Appointing a guardian means they would be given parental responsibility in the event of your death which legally allows them to make decisions regarding the upbringing of your child. This includes deciding, for example, where they live and where they go to school and consenting to medical treatment on their behalf.

It is important to note that whilst a mother automatically has parental responsibility, this will not always be the case with a father who is not married to the mother. It is also worth noting that an appointment of a guardian under a Will can usually only take effect when there is no other person alive with parental responsibility. Mothers who are not married to the child’s father should therefore not assume that the father will automatically have parental responsibility for the child if something should happen to them, nor can they assume that any other guardian they might appoint will obtain parental responsibility if the child’s father is still alive.

If a guardian has not been named in a Will, the children may often be allowed by the courts to stay with whoever is caring for them – a friend or a relative – on a temporary basis, by way of an interim court order. Where this is not practical, the court can grant a local authority temporary parental responsibility. Once temporary arrangements are in place, the court will assess what is in the best interests of the children before granting a care or supervision order.

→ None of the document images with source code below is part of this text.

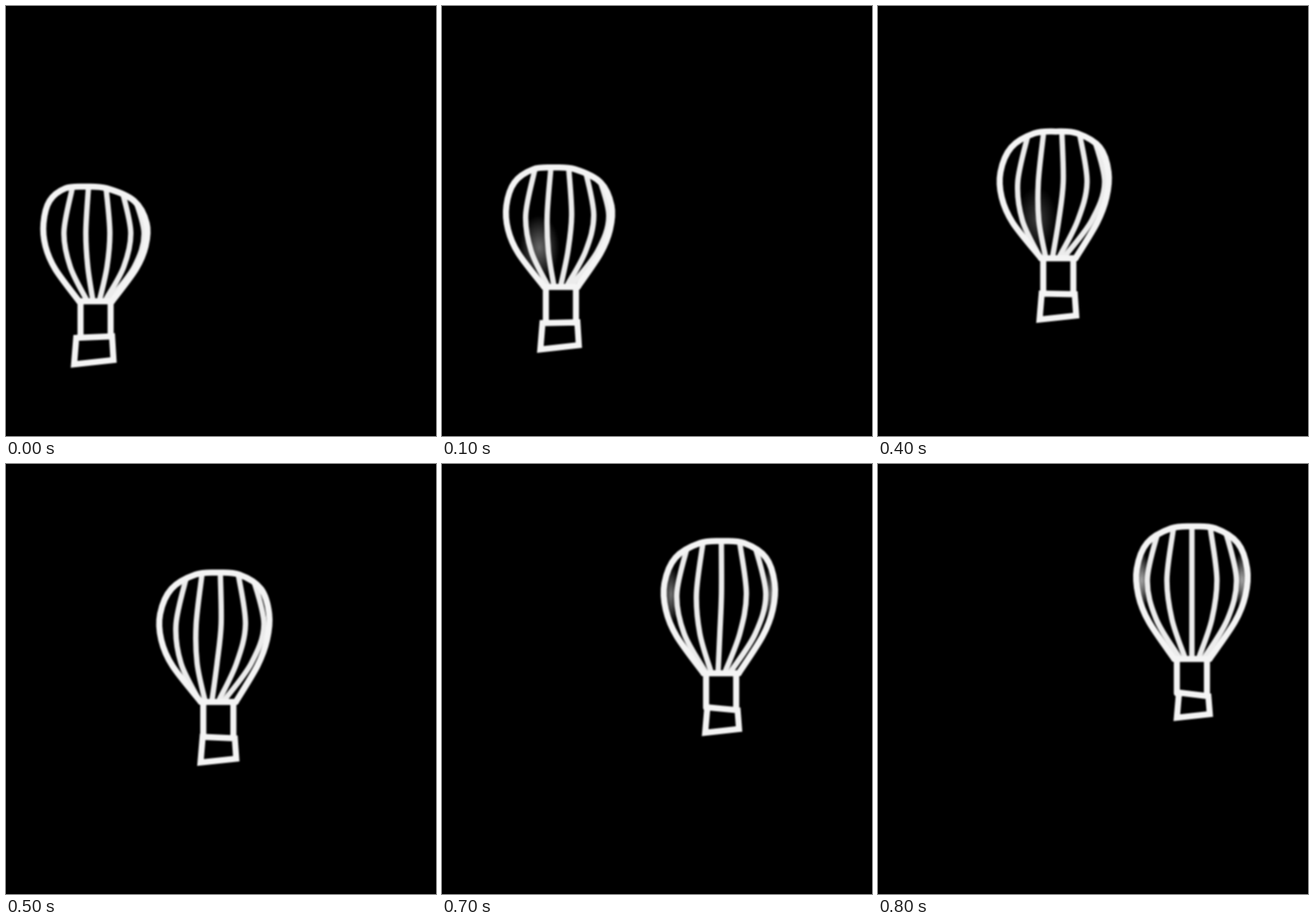
Write an HTML page with a canvas that moves like this. It is 600 by 600 pixels and loops after 1 s.

```html
<!DOCTYPE html>
<html>
<head>
<meta charset="utf-8">
<style>
html, body { margin: 0; height: 100%; overflow: hidden; background: #000; }
canvas { display: block; width: 600px; height: 600px; filter: blur(1.1px); }
</style>
</head>
<body>
<canvas width="600" height="600"></canvas>
<script>
const ctx = document.querySelector('canvas').getContext('2d');

// Right half of the envelope, neck to top, in units of its half width and height.
const half = [[.32, 0], [.78, .28], [.97, .48], [1, .68], [.82, .875], [.4, .985]];
const profile = [...half.map(([x, y]) => [-x, y]), [0, 1], ...half.reverse()];

// Smooth open curve through the points.
function curve(points) {
  const path = new Path2D();
  path.moveTo(...points[0]);
  for (let i = 1; i < points.length; i++) {
    const a = points[i - 1], b = points[i];
    const before = points[i - 2] || a, after = points[i + 1] || b;
    path.bezierCurveTo(
      a[0] + (b[0] - before[0]) / 6, a[1] + (b[1] - before[1]) / 6,
      b[0] - (after[0] - a[0]) / 6, b[1] - (after[1] - a[1]) / 6, ...b);
  }
  return path;
}

function line(...points) {
  ctx.beginPath();
  points.forEach(p => ctx.lineTo(...p));
  ctx.stroke();
}

function smear(x, y, rx, ry, alpha) {
  ctx.save();
  ctx.translate(x, y);
  ctx.scale(rx, ry);
  const glow = ctx.createRadialGradient(0, 0, 0, 0, 0, 1);
  glow.addColorStop(0, `rgba(240,240,240,${Math.max(0, alpha)})`);
  glow.addColorStop(1, 'rgba(240,240,240,0)');
  ctx.fillStyle = glow;
  ctx.fillRect(-1, -1, 2, 2);
  ctx.restore();
}

// u runs from 0 to 1 along the flight; the origin is the middle of the neck.
function draw(u) {
  const ease = 1 - (1 - u) ** 2;
  const width = 72 + 5 * ease, height = 160 + 25 * ease;
  const lean = -10 * Math.sin(Math.PI * u);
  const topShift = -15 + 17 * ease;
  const turn = .28 * (1 - ease);

  ctx.fillStyle = '#000';
  ctx.fillRect(0, 0, 600, 600);
  ctx.save();
  ctx.translate(125 + 282 * u + 31 * u * u, 412 - 140 * u);
  ctx.lineJoin = ctx.lineCap = 'round';

  const outline = profile.map(([x, y]) =>
    [x * width + topShift * y ** 8 + lean * 2.4 * y * (1 - y), -y * height]);
  const envelope = curve(outline);

  ctx.save();
  ctx.clip(envelope);
  smear(-30, -55, 28, 45, .55 * Math.sin(2 * Math.PI * u));
  for (const side of [-1, 1]) smear(side * 70, -110, 12, 40, 1.6 * u - .9);
  ctx.strokeStyle = '#ececec';
  ctx.lineWidth = 7.5;
  for (let k = -2; k <= 2; k++) {
    const x = width * Math.sin(turn + .47 * k);
    ctx.stroke(curve([
      [x * .75, -.97 * height], [x, -.6 * height],
      [x * .8 + lean / 2, -.3 * height], [x * .3 + lean, -.02 * height]]));
  }
  ctx.restore();

  ctx.strokeStyle = '#f4f4f4';
  ctx.lineWidth = 8.5;
  ctx.stroke(envelope);
  line(outline[0], outline[outline.length - 1]);
  for (const side of [-21, 21]) line([side, 2], [side, 48]);
  const left = -27 + 9 * u, right = 23;
  const topLeft = [left, 51 - 4 * u], topRight = [right, 49 + 3 * u];
  ctx.lineJoin = 'miter';
  line(topLeft, topRight, [right + 2, 82 - 5 * u], [left - 3, 88 - 6 * u], topLeft, topRight);
  ctx.restore();
}

// Seven steps of 100 ms; the second pose and the last one hold twice as long.
function frame() {
  const tick = Math.floor(performance.now() % 1000 / 100);
  draw(Math.min(7, tick > 1 ? tick - 1 : tick) / 7);
  requestAnimationFrame(frame);
}
frame();
</script>
</body>
</html>
```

Lee continued: “Allowing the courts to decide who will care for children can be complicated and upsetting for those left behind, which is why it is so important to appoint a guardian under your Will. However, there are a number of important considerations to be aware of when appointing a legal guardian in your Will.

“Naming grandparents may seem a natural step but if they become infirm themselves or are unable to look after your children due to their advancing years, it helps to have a back-up plan. You should also be aware that a person named as a guardian in your Will isn’t obliged to act so you should always check that the person you wish to name is willing to do so in principle.

“A guardian is not legally obliged to financially support your children with their own money. Your trustees would usually have the discretion to advance monies to the guardian for the maintenance of the children and you may wish to consider leaving a separate written indication of your wishes so that the trustees managing your estate are aware of how you wish any income or capital to be used, to ensure your children are well looked after and provided for.

If you have not already appointed a guardian and have children under the age of 18, please contact Palmers to discuss reviewing or making a Will.